> _Requirement_: Pull from the data below each line where the word "grid" occurs, and copy it.

Saved data entries
=== Section Start ===

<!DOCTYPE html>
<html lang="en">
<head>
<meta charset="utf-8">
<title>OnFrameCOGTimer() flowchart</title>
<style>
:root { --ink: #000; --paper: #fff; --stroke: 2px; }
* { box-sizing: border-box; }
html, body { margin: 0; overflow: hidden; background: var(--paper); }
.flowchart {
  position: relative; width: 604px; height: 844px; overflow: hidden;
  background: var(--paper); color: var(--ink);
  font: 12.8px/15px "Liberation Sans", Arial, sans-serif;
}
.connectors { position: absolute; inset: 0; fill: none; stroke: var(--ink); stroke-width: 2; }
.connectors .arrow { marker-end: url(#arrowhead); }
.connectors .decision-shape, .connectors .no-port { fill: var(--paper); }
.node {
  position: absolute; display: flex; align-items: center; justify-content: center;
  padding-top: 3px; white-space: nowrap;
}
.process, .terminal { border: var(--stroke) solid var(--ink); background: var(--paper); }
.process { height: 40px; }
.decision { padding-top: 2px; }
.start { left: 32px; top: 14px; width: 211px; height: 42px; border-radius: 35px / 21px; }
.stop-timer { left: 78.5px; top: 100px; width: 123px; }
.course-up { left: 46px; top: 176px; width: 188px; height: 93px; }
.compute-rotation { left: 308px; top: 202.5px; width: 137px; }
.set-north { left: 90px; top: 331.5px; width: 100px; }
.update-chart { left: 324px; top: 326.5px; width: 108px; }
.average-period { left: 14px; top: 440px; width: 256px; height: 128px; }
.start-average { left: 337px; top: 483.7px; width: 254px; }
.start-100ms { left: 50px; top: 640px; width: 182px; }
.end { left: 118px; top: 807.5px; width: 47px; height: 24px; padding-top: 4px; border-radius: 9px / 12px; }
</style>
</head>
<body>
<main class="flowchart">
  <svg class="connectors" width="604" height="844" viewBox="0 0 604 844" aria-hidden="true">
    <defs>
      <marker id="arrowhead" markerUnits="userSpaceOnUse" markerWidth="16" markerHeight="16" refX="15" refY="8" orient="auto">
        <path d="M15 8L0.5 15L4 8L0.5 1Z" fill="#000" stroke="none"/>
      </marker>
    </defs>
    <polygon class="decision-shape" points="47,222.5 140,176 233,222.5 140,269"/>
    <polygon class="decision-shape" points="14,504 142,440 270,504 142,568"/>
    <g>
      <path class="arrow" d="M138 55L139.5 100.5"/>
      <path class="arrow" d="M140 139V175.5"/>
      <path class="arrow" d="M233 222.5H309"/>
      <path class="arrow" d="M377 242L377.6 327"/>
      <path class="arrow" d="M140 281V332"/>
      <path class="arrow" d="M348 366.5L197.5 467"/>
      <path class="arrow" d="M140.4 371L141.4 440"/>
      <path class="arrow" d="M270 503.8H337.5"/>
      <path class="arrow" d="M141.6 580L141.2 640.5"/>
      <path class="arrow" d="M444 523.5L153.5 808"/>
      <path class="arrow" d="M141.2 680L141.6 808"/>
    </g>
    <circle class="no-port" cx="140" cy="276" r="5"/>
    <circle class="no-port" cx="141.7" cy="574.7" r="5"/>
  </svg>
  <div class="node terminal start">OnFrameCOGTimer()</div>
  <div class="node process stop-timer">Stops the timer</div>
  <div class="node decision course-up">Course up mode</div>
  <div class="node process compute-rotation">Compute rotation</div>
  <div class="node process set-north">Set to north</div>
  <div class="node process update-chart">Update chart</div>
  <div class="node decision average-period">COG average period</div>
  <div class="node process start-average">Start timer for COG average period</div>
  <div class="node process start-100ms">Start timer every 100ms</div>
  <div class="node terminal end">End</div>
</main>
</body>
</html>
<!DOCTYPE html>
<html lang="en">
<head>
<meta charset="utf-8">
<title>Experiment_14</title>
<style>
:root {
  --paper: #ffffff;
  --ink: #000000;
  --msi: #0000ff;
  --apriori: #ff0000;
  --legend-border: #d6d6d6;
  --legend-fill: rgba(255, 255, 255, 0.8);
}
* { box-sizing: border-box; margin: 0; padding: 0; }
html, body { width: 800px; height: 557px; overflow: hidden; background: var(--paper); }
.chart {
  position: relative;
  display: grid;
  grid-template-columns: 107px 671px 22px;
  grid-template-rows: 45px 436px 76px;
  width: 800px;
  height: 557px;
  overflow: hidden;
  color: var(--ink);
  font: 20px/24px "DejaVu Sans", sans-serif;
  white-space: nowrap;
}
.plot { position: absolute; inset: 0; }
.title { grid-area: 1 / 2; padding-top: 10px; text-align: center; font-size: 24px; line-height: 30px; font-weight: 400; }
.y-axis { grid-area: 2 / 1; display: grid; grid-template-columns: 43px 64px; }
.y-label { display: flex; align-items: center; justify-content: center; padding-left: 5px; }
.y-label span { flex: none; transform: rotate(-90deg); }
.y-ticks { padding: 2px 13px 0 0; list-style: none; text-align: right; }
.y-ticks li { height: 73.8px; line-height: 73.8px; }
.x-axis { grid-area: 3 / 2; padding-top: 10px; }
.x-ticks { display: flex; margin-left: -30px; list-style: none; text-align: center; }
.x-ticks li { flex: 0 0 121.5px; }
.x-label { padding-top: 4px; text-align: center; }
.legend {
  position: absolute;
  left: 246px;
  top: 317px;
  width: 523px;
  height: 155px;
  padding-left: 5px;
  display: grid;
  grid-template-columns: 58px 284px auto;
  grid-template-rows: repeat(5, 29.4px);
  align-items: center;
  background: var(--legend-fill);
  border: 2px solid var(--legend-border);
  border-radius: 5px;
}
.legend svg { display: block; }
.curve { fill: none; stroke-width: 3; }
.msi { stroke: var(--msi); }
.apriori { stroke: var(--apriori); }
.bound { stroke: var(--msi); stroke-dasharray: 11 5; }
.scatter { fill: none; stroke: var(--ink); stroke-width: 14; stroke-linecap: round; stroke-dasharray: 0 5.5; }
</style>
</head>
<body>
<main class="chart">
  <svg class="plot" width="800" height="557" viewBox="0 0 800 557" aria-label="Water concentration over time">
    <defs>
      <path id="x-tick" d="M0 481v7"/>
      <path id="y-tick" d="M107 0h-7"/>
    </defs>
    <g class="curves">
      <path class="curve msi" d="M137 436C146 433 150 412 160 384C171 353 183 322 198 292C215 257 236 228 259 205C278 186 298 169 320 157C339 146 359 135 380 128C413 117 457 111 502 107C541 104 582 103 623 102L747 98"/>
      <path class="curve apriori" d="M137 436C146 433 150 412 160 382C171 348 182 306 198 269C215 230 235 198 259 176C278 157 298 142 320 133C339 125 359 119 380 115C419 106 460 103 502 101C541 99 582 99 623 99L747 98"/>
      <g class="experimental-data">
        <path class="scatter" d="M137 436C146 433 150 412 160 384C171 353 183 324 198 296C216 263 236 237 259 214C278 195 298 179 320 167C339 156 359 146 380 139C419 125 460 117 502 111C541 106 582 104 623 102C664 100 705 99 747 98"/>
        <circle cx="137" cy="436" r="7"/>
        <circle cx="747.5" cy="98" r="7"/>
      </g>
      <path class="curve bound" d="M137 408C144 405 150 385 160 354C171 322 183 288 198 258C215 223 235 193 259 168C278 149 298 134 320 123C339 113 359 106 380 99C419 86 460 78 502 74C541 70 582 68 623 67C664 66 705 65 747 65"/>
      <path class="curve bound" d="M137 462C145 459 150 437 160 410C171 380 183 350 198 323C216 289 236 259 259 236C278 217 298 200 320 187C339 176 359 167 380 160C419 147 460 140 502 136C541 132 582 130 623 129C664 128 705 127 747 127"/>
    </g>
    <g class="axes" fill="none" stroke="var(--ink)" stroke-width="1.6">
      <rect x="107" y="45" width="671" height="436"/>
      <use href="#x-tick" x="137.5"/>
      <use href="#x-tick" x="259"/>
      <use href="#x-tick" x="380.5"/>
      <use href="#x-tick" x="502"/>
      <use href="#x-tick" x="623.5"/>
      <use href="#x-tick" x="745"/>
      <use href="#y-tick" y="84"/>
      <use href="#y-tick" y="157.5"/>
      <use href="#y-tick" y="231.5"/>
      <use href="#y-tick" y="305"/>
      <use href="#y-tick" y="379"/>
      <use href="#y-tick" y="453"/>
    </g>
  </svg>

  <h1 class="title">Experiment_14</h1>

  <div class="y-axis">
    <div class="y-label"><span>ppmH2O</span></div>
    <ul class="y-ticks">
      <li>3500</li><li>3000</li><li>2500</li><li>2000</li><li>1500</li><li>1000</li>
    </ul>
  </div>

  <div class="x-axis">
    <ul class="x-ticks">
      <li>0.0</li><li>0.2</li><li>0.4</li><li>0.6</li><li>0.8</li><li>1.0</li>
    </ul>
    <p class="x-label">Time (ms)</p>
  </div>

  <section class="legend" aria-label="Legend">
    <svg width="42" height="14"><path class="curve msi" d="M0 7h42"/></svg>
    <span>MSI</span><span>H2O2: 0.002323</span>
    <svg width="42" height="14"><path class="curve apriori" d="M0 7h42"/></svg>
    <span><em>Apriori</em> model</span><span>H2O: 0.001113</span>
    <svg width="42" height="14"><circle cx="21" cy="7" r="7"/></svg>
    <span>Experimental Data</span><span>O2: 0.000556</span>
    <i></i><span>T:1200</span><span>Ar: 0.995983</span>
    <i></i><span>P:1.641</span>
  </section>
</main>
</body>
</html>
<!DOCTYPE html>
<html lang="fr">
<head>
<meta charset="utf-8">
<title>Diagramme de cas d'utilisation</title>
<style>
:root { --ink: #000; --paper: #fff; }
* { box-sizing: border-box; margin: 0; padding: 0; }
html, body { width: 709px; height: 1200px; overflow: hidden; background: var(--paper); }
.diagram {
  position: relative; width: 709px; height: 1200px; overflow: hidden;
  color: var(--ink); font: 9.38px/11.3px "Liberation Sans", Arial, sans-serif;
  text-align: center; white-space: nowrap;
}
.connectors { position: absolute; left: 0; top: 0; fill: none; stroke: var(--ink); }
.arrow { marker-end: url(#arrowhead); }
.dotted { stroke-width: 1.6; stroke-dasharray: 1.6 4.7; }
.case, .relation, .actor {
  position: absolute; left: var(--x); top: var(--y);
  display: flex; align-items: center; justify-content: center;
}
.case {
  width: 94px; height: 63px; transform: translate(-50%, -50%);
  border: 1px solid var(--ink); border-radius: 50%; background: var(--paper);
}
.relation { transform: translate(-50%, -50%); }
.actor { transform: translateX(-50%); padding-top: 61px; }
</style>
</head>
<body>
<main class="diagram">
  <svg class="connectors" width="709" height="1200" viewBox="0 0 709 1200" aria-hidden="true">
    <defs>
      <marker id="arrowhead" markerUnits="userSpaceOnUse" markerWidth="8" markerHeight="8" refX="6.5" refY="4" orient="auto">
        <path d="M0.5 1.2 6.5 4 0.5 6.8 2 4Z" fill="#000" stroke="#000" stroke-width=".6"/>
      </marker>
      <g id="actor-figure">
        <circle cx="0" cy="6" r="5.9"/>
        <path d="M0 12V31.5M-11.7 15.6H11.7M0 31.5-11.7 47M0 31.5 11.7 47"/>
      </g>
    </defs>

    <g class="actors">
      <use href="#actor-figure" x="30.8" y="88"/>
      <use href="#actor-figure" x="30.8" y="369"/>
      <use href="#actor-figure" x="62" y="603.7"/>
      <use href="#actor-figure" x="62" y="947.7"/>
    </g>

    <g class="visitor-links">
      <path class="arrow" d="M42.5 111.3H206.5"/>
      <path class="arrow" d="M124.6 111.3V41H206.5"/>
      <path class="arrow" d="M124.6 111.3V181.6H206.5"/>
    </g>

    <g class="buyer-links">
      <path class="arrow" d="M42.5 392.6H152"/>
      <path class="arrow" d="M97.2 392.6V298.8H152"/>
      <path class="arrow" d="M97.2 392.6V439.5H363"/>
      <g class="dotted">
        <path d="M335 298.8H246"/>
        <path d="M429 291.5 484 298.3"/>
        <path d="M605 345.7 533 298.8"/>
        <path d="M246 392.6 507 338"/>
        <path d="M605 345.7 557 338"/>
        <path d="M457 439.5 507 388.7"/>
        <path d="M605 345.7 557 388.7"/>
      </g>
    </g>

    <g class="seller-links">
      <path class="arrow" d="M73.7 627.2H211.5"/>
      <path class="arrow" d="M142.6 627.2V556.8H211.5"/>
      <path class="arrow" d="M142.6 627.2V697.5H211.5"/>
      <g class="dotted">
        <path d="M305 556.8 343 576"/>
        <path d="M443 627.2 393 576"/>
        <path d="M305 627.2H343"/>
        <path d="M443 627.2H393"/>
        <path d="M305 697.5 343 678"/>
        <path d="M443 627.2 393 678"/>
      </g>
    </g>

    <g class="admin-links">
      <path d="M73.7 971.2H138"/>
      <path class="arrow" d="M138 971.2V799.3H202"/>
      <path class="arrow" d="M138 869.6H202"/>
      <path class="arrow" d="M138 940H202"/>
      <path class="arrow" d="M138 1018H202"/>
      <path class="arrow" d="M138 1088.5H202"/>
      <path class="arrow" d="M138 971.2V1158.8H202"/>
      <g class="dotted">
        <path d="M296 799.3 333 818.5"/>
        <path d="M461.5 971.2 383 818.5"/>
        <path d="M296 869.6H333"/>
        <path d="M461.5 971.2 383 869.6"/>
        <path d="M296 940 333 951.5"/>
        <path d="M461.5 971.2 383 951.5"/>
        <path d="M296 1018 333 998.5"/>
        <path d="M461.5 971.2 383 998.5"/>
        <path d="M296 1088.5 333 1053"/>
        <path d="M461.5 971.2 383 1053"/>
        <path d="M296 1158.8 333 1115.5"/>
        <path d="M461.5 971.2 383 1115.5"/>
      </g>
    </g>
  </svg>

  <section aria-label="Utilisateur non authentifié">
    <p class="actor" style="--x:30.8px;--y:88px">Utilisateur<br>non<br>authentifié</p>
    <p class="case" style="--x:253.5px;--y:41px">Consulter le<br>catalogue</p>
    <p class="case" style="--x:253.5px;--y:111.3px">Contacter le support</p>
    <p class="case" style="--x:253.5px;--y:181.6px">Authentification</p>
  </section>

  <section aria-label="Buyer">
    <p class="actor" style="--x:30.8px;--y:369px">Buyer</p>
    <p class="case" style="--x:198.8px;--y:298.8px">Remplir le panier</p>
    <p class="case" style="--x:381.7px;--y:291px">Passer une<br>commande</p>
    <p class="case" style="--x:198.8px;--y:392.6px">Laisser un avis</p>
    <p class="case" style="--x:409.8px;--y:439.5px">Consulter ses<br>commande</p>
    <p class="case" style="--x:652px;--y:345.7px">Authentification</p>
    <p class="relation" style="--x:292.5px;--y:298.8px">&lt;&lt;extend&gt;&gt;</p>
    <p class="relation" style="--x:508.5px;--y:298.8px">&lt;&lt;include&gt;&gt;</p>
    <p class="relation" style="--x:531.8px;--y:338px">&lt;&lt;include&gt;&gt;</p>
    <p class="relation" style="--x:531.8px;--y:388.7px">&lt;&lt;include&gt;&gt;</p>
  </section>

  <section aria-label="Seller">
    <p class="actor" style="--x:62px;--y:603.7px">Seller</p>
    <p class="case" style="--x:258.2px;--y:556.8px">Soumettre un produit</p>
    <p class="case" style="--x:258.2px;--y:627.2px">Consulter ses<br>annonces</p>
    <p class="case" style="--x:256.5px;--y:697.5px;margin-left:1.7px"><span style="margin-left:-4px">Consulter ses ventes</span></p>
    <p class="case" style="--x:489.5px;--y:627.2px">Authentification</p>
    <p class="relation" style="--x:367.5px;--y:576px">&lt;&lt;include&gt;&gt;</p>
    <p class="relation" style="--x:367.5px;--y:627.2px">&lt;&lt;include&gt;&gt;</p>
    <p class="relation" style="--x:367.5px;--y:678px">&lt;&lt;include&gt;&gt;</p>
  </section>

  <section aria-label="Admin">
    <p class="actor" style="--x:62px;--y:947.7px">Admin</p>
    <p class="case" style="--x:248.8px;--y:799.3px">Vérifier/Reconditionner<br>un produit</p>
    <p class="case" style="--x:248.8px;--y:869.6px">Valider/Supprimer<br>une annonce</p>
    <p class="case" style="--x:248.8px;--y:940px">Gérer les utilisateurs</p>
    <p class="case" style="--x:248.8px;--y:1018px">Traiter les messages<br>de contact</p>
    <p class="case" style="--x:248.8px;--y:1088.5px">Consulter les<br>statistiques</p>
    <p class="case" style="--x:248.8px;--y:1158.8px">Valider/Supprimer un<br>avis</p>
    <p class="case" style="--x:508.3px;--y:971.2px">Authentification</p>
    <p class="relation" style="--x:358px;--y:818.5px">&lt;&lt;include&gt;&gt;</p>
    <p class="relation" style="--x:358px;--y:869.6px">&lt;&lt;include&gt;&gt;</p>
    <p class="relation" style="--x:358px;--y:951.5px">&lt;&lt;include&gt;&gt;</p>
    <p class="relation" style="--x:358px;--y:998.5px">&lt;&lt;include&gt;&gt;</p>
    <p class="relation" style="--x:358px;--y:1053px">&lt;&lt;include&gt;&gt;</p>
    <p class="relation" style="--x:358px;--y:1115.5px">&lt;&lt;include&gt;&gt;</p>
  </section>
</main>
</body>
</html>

=== Section End ===

> _Answer to the exercise_:
  display: grid;
  grid-template-columns: 107px 671px 22px;
  grid-template-rows: 45px 436px 76px;
.title { grid-area: 1 / 2; padding-top: 10px; text-align: center; font-size: 24px; line-height: 30px; font-weight: 400; }
.y-axis { grid-area: 2 / 1; display: grid; grid-template-columns: 43px 64px; }
.x-axis { grid-area: 3 / 2; padding-top: 10px; }
  display: grid;
  grid-template-columns: 58px 284px auto;
  grid-template-rows: repeat(5, 29.4px);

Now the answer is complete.